Problem statement: Could you please output all of the records exactly?

Data shown:
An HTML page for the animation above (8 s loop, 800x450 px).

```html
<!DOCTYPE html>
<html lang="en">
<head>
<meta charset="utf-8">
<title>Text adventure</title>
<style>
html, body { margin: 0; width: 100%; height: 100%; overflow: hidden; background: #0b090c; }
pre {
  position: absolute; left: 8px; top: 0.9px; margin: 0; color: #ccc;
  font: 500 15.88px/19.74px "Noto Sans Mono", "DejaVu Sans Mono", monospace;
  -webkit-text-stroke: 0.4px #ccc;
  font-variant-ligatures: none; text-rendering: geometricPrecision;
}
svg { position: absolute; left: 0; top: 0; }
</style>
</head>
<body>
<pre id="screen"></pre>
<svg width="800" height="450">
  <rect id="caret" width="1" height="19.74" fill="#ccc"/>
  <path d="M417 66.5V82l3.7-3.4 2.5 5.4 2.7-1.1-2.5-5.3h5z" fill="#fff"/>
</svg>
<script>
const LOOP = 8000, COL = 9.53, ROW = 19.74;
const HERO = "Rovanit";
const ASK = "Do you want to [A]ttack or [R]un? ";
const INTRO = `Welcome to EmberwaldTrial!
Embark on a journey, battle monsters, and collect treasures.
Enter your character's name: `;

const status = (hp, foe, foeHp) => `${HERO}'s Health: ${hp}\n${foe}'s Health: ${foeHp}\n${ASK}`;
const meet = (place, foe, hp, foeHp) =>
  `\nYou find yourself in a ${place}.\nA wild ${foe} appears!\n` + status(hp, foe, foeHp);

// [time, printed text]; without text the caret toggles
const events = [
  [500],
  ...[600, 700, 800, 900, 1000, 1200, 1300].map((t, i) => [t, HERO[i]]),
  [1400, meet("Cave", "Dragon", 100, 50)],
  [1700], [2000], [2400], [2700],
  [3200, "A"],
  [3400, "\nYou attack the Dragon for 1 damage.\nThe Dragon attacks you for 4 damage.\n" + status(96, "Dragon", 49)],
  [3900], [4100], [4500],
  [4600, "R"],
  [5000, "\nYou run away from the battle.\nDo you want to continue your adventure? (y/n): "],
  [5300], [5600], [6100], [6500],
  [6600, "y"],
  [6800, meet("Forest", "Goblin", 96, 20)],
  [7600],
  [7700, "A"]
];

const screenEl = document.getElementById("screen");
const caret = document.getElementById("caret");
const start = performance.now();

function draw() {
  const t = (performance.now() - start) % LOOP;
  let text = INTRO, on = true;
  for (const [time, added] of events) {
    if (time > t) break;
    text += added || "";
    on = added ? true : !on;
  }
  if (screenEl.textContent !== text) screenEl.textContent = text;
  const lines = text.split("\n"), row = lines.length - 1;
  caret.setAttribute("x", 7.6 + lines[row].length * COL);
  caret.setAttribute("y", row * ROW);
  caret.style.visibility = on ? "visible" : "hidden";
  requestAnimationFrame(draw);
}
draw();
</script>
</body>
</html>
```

Response area:
An HTML page for the animation above (8 s loop, 800x450 px).

```html
<!DOCTYPE html>
<html lang="en">
<head>
<meta charset="utf-8">
<title>Text adventure</title>
<style>
html, body { margin: 0; width: 100%; height: 100%; overflow: hidden; background: #0b090c; }
pre {
  position: absolute; left: 8px; top: 0.9px; margin: 0; color: #ccc;
  font: 500 15.88px/19.74px "Noto Sans Mono", "DejaVu Sans Mono", monospace;
  -webkit-text-stroke: 0.4px #ccc;
  font-variant-ligatures: none; text-rendering: geometricPrecision;
}
svg { position: absolute; left: 0; top: 0; }
</style>
</head>
<body>
<pre id="screen"></pre>
<svg width="800" height="450">
  <rect id="caret" width="1" height="19.74" fill="#ccc"/>
  <path d="M417 66.5V82l3.7-3.4 2.5 5.4 2.7-1.1-2.5-5.3h5z" fill="#fff"/>
</svg>
<script>
const LOOP = 8000, COL = 9.53, ROW = 19.74;
const HERO = "Rovanit";
const ASK = "Do you want to [A]ttack or [R]un? ";
const INTRO = `Welcome to EmberwaldTrial!
Embark on a journey, battle monsters, and collect treasures.
Enter your character's name: `;

const status = (hp, foe, foeHp) => `${HERO}'s Health: ${hp}\n${foe}'s Health: ${foeHp}\n${ASK}`;
const meet = (place, foe, hp, foeHp) =>
  `\nYou find yourself in a ${place}.\nA wild ${foe} appears!\n` + status(hp, foe, foeHp);

// [time, printed text]; without text the caret toggles
const events = [
  [500],
  ...[600, 700, 800, 900, 1000, 1200, 1300].map((t, i) => [t, HERO[i]]),
  [1400, meet("Cave", "Dragon", 100, 50)],
  [1700], [2000], [2400], [2700],
  [3200, "A"],
  [3400, "\nYou attack the Dragon for 1 damage.\nThe Dragon attacks you for 4 damage.\n" + status(96, "Dragon", 49)],
  [3900], [4100], [4500],
  [4600, "R"],
  [5000, "\nYou run away from the battle.\nDo you want to continue your adventure? (y/n): "],
  [5300], [5600], [6100], [6500],
  [6600, "y"],
  [6800, meet("Forest", "Goblin", 96, 20)],
  [7600],
  [7700, "A"]
];

const screenEl = document.getElementById("screen");
const caret = document.getElementById("caret");
const start = performance.now();

function draw() {
  const t = (performance.now() - start) % LOOP;
  let text = INTRO, on = true;
  for (const [time, added] of events) {
    if (time > t) break;
    text += added || "";
    on = added ? true : !on;
  }
  if (screenEl.textContent !== text) screenEl.textContent = text;
  const lines = text.split("\n"), row = lines.length - 1;
  caret.setAttribute("x", 7.6 + lines[row].length * COL);
  caret.setAttribute("y", row * ROW);
  caret.style.visibility = on ? "visible" : "hidden";
  requestAnimationFrame(draw);
}
draw();
</script>
</body>
</html>
```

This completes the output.